# WORK ITEM
All lines from the one with "547Q570 543 582" through the end of the records below are to be given again exactly, and nothing else.
==================================================
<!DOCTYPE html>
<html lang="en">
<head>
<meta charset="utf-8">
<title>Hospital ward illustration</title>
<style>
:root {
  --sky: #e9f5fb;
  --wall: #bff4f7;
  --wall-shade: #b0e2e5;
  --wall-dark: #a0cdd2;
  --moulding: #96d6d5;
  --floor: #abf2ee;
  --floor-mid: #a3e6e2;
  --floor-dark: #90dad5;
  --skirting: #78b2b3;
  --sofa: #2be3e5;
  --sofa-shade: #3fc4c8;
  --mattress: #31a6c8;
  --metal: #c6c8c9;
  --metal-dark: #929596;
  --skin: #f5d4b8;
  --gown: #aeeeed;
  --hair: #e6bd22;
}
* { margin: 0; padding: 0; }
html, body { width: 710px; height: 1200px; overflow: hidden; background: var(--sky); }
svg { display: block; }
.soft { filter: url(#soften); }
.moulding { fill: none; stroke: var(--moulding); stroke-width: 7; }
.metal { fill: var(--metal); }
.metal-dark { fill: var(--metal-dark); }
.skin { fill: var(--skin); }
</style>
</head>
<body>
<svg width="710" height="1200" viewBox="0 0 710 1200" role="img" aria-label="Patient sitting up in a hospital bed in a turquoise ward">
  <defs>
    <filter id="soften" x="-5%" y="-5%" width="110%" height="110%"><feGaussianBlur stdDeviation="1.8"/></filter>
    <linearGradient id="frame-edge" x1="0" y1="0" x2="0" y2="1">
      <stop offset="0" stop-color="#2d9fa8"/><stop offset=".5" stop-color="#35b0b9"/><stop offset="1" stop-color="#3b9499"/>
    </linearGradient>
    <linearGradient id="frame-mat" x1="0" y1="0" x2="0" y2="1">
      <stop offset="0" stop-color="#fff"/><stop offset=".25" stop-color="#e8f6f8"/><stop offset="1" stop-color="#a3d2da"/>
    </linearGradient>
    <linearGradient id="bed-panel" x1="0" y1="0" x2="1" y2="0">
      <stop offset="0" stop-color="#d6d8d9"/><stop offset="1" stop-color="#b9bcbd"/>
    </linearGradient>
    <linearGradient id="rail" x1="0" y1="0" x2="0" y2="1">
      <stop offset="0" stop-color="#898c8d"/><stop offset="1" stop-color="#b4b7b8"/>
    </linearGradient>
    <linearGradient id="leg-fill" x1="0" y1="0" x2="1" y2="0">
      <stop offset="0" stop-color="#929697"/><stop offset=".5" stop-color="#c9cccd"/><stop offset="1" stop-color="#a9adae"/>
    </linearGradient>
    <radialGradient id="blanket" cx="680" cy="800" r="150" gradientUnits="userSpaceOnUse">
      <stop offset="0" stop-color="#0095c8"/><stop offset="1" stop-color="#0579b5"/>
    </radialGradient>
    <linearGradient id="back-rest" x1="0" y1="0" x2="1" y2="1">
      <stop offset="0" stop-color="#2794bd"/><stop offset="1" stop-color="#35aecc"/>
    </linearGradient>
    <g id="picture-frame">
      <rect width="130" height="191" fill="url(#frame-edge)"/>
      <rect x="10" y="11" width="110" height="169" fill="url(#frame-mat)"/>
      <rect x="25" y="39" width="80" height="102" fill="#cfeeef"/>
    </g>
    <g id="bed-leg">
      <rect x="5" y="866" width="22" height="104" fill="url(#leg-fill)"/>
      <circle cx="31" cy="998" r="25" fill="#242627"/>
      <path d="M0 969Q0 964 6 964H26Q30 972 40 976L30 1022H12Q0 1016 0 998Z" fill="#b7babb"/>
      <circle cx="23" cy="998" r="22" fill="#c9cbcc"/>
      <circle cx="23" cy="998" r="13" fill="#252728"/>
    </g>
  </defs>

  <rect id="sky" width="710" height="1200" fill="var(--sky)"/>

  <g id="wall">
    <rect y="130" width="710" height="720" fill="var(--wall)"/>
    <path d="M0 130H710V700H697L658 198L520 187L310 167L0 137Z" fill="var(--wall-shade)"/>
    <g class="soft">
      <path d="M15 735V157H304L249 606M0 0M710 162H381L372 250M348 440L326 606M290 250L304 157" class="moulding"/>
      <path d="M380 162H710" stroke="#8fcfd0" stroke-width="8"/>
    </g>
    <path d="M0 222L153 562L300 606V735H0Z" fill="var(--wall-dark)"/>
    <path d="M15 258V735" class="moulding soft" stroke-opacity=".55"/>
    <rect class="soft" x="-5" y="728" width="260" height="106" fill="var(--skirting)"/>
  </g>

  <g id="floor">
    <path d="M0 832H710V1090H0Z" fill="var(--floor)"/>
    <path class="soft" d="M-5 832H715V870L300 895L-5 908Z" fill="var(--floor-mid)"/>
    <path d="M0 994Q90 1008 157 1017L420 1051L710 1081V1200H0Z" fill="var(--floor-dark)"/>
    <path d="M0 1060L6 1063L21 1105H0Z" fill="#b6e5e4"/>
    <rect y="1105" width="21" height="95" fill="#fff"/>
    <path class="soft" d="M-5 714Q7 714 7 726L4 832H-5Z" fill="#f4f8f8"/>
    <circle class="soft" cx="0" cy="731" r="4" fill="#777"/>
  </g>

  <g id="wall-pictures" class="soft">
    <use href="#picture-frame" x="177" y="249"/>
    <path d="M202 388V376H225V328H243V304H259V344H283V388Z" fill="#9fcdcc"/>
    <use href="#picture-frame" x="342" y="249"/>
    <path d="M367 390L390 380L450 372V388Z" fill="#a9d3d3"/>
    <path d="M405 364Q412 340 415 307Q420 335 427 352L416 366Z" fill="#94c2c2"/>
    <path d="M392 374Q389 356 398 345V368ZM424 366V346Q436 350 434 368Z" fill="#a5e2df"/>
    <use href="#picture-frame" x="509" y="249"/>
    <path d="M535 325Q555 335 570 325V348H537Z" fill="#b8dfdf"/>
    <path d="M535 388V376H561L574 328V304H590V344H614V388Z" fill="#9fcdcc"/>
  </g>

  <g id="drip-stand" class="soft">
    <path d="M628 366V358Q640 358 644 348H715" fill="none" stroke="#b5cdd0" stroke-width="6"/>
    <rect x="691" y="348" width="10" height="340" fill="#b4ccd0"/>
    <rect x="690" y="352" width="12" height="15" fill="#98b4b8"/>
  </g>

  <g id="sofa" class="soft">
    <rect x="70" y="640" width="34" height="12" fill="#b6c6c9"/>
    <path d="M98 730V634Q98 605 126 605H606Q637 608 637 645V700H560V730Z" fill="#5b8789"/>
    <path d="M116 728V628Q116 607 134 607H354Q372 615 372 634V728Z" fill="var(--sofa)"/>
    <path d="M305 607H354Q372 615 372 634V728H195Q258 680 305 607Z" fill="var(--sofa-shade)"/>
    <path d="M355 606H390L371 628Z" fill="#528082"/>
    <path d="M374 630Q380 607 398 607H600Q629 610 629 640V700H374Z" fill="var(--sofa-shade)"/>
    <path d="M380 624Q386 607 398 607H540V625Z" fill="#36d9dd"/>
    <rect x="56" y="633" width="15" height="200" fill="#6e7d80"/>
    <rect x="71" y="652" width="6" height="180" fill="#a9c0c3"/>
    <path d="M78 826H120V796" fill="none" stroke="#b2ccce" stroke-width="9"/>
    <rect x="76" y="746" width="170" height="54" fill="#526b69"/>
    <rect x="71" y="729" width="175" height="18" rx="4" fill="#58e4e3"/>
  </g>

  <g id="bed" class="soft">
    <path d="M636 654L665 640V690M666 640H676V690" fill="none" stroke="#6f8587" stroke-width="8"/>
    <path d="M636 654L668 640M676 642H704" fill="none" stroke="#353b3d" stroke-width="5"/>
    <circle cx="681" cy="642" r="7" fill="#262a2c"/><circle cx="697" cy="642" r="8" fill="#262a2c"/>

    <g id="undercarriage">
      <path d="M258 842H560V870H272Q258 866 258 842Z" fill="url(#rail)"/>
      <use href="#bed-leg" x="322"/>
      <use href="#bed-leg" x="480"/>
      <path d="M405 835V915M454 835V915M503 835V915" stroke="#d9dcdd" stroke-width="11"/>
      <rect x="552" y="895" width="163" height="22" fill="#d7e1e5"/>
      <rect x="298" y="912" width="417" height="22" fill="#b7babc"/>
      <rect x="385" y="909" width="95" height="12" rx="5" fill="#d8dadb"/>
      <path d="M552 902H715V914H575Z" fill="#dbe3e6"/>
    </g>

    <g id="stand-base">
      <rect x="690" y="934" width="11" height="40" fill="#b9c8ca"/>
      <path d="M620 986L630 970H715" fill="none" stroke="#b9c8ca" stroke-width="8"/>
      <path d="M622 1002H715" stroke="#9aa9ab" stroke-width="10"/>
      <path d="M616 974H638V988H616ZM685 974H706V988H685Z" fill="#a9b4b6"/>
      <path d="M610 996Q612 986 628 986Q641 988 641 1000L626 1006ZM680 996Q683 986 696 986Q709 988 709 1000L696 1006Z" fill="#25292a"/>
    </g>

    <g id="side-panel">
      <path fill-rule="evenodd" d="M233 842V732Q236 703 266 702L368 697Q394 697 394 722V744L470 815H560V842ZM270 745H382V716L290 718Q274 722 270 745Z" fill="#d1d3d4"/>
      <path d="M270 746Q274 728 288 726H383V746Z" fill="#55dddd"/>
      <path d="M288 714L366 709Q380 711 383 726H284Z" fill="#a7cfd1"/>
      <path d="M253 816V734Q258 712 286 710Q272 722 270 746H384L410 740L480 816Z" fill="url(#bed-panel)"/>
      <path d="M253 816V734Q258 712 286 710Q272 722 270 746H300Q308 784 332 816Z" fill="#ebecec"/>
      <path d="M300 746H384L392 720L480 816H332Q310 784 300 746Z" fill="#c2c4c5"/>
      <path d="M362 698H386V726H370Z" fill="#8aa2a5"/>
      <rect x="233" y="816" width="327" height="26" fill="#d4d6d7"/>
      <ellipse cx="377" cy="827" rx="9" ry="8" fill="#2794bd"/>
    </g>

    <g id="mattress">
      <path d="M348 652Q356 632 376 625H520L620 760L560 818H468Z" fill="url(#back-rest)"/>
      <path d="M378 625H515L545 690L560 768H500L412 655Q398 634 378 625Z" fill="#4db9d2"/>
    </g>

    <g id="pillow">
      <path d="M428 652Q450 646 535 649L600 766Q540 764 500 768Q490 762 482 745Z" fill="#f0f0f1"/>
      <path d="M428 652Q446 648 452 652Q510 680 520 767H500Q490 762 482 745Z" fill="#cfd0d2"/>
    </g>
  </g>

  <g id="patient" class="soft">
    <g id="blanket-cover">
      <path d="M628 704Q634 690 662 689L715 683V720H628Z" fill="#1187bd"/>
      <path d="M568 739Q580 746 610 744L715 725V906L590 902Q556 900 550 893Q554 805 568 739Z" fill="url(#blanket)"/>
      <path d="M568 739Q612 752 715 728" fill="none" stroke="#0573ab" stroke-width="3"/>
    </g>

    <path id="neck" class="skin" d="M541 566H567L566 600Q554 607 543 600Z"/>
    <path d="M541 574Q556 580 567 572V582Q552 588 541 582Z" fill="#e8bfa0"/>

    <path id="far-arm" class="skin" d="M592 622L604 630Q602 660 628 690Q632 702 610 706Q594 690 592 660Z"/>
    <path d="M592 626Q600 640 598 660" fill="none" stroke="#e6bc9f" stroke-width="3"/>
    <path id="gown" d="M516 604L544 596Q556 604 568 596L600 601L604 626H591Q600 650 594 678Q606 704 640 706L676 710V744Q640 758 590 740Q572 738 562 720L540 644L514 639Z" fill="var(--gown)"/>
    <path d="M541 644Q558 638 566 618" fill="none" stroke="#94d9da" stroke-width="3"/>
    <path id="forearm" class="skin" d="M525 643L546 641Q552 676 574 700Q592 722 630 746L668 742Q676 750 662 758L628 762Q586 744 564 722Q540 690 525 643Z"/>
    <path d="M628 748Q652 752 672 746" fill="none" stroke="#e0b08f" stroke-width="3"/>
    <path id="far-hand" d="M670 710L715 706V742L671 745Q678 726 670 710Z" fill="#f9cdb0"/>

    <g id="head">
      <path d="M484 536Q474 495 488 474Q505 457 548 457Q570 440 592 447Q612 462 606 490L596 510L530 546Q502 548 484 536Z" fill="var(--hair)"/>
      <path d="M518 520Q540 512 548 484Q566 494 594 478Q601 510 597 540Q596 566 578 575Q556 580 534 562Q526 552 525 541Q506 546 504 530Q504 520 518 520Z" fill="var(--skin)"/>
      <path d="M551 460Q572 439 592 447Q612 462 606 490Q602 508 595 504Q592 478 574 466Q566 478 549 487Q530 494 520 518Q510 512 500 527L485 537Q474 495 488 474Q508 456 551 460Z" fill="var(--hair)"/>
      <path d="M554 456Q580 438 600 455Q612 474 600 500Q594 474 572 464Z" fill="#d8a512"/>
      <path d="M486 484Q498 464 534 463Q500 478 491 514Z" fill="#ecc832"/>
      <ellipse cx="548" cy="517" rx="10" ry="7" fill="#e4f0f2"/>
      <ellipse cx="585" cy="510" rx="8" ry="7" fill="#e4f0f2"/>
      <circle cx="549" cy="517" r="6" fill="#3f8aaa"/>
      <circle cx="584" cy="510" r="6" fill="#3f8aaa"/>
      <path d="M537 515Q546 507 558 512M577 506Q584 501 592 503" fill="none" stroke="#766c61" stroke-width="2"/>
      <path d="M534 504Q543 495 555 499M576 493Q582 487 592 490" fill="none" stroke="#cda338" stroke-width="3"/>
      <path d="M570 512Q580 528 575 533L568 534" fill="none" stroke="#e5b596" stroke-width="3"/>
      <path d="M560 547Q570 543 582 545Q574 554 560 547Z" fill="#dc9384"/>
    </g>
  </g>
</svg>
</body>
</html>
==================================================
# SOLUTION TO THIS PROBLEM
      <path d="M560 547Q570 543 582 545Q574 554 560 547Z" fill="#dc9384"/>
    </g>
  </g>
</svg>
</body>
</html>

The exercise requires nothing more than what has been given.